MONTOURSVILLE, LYCOMING COUNTY (WBRE/WYOU) — This Saturday, a central Pennsylvania community will observe the 25th anniversary of a tragedy that many say forever changed that community.
TWA Flight 800 exploded as it left New York bound for Paris. 230 people were killed, including 16 students and five chaperones from Montoursville High School. The group was part of the school’s French Club headed to Paris.
Many people say Montoursville lost its innocence that day and the people who were lost in that crash remain alive in the hearts of many in this community.
It was a busy day at The Barber Shop on Broad Street in downtown Montoursville. A place where people come to get a trim and talk about the news of the day. And on this day, the crash of TWA Flight 800 was on their minds.
“So, you know, it’s hard to think about it. Neighbors that were killed in that crash. There were teachers and I have customers that have people that passed away. It’s just emotional it’s just an emotional time,” The Barber Shop owner Michele Cioffi said.
Flight 800 exploded just 12 seconds after taking off from JFK Airport in New York on the evening of July 17, 1996. Montoursville honors those lost from this community in many ways, including with a monument near the high school. The community is still healing.
“I mean I think people got closer together you know look out for each other more. It’s a tight-knit community anyway just brought everyone closer together,“ Cioffi said.
Jenn Kennedy works at the thrift store in town. She was in elementary school when the flight went down.
“I think it grew us closer as a community, yeah more togetherness. Very close knit,” Kennedy said.
Eyewitness News also talked with the mother of a student who died in the crash of Flight 800. She believes her daughter had a premonition about the crash.
“I would just say take it one day at a time because you never know when it’s the last day. I really learned to just live in the moment,” Michelle Jaz said.
And that is the lesson that Jaz says she learned from the explosion and crash of TWA Flight 800. Her 15-year-old daughter Larissa Uzupis perished in the crash. She along with 15 classmates and five adult chaperones.
Many were members of the school’s French Club. They were headed to Paris when the thinkable became reality.
“I first heard about it, I was shopping for a class reunion and came home, turned on TV, saw there was an explosion in New York,” Jaz said.
She learned her daughter Larissa was gone. She believes Larissa had a premonition about the crash.

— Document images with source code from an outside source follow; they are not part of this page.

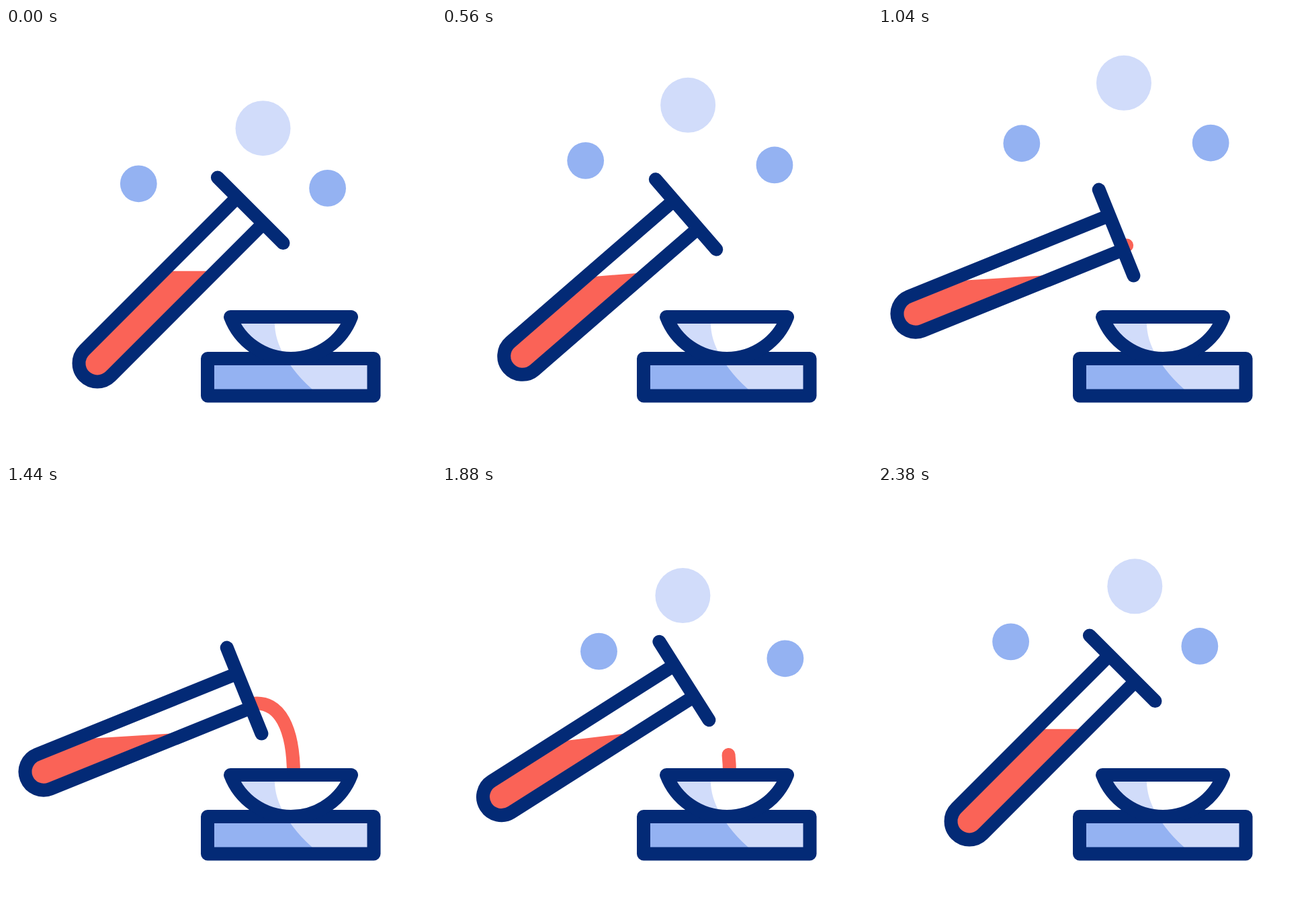
These frames come from a looping animation (640x640 px, 2400 ms). An HTML page:

```html
<!DOCTYPE html>
<html lang="en">
<head>
<meta charset="utf-8">
<title>Test tube pouring</title>
<style>
  html, body { margin: 0; width: 100%; height: 100%; overflow: hidden; background: #fff; }
  svg { display: block; width: 100vw; height: 100vh; }
  .line { fill: none; stroke: #032a76; stroke-width: 20; stroke-linecap: round; stroke-linejoin: round; }
  .red { fill: #fa6357; }
  .mid { fill: #94b2f2; }
  .light { fill: #d1dcfa; }
</style>
</head>
<body>
<svg viewBox="0 0 640 640">
  <circle class="bubble light" r="41"/>
  <circle class="bubble mid" r="27.4"/>
  <circle class="bubble mid" r="27.4"/>

  <path id="stream" pathLength="1" d="M366 324C408 318 428 362 428 430"
        fill="none" stroke="#fa6357" stroke-width="20" stroke-linecap="round"/>

  <!-- Tube lies along the x axis, with its round end at the origin -->
  <g id="tube">
    <path d="M322 -27.5H0A27.5 27.5 0 0 0 0 27.5H322Z" fill="#fff"/>
    <path id="liquid" class="red"/>
    <path class="line" d="M322 -27.5H0A27.5 27.5 0 0 0 0 27.5H322M322 -69V69"/>
  </g>

  <path class="light" d="M300 492H547.5V547.5H300Z"/>
  <path class="mid" d="M300 492H417C426 507 438 522 455 537L466 547H300Z"/>
  <path class="line" d="M300 492H547.5V547.5H300Z"/>

  <path d="M334 430A96.3 96.3 0 0 0 514 430Z" fill="#fff"/>
  <path class="light" d="M334 430A96.3 96.3 0 0 0 417 492C404 472 400 453 400 440V430Z"/>
  <path class="line" d="M334 430A96.3 96.3 0 0 0 514 430Z"/>
</svg>
<script>
const LOOP = 2400, STEP = 400;
const $ = id => document.getElementById(id);
const lerp = (a, b, k) => a + (b - a) * k;

// Eased progress from 0 to 1 between two times
const ease = (t, from, to) => {
  const k = Math.min(1, Math.max(0, (t - from) / (to - from)));
  return k * k * (3 - 2 * k);
};

// Eased value through keys spaced STEP apart
const track = (keys, t) => {
  const i = Math.min(keys.length - 2, Math.floor(t / STEP));
  return lerp(keys[i], keys[i + 1], ease(t, i * STEP, (i + 1) * STEP));
};

// side: sway direction, top: highest rise, back: sway and rise on return
const bubbles = [
  { x: 382.5, y: 149.2, side: -1, top: -76.2, backX: -30.6, backY: [31, 9.3, 0] },
  { x: 197.3, y: 231.8, side: 1, top: -65, backX: 46, backY: [33, 9.3, 0] },
  { x: 478.6, y: 238.4, side: 1, top: -76.2, backX: 41, backY: [52, 9.3, 0] }
];
const circles = document.querySelectorAll('.bubble');
const SWAY = 25.4;

function drawBubble(b, circle, t) {
  const leaving = t < 1600;
  const dx = leaving
    ? b.side * track([0, SWAY, 0, SWAY, SWAY], t)
    : track([0, b.backX, 0], t - 1600);
  const dy = leaving
    ? track([0, -SWAY, -2 * SWAY, b.top, b.top], t)
    : track(b.backY, t - 1600);
  const scale = leaving ? 1 - ease(t, 1200, 1440) : ease(t, 1600, 1800);
  circle.setAttribute('transform', `translate(${b.x + dx} ${b.y + dy}) scale(${scale})`);
}

function draw(now) {
  const t = now % LOOP;
  bubbles.forEach((b, i) => drawBubble(b, circles[i], t));

  const tilt = ease(t, 400, 1000) - ease(t, 1600, 2200);
  $('tube').setAttribute('transform',
    `rotate(${23 * tilt} 277.4 265.5) translate(136 499) rotate(-45)`);
  const upper = lerp(176, 88, tilt), lower = lerp(212, 196, tilt);
  $('liquid').setAttribute('d', `M${upper} -18H0A18 18 0 0 0 0 18H${lower}Z`);

  const head = ease(t, 1000, 1400), tail = ease(t, 1600, 2000);
  const stream = $('stream');
  stream.style.visibility = head > tail ? 'visible' : 'hidden';
  stream.setAttribute('stroke-dasharray', `${head - tail} 2`);
  stream.setAttribute('stroke-dashoffset', -tail);
}

const start = performance.now();
function frame() {
  draw(performance.now() - start);
  requestAnimationFrame(frame);
}
frame();
</script>
</body>
</html>
```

“About two months before, maybe six weeks before the flight, we were just talking and somehow got on a discussion about death and she told me she didn’t want to live to be 40. She thought that was pretty old and she said when she dies she wants to be in the news and in a big way. She got her wish. She must have known,” Jaz said.
Among her daughter’s belongings that were recovered from the crash site was the key to her suitcase. She wears a gold replica of the key around her neck everyday. She often wonders about the life her daughter never lived.
“The thing that goes through my mind most is what she would have done. I know she would have done something really successful and how it changed our whole family. It changed my other children. But we keep her alive, we talk about her all the time. It’s not just all good things, the cranky things she did too. Just what she would have been doing. What she would have looked like if she had kids,” Jaz said.
And she’s confident her daughter would have been successful at anything she tried.
“Larissa would have been something big. She talked about being president. I hope she never would have done that. But she would have made her mark on the world. She made her mark on a lot of people anyway so,” Jaz said.
Michelle says Larissa would have celebrated her 16th birthday during her trip to Paris. She says she and her other daughter took a trip to Paris in honor of Larissa.
Eyewitness News will have more coverage of the 25th anniversary of the crash Friday and Saturday.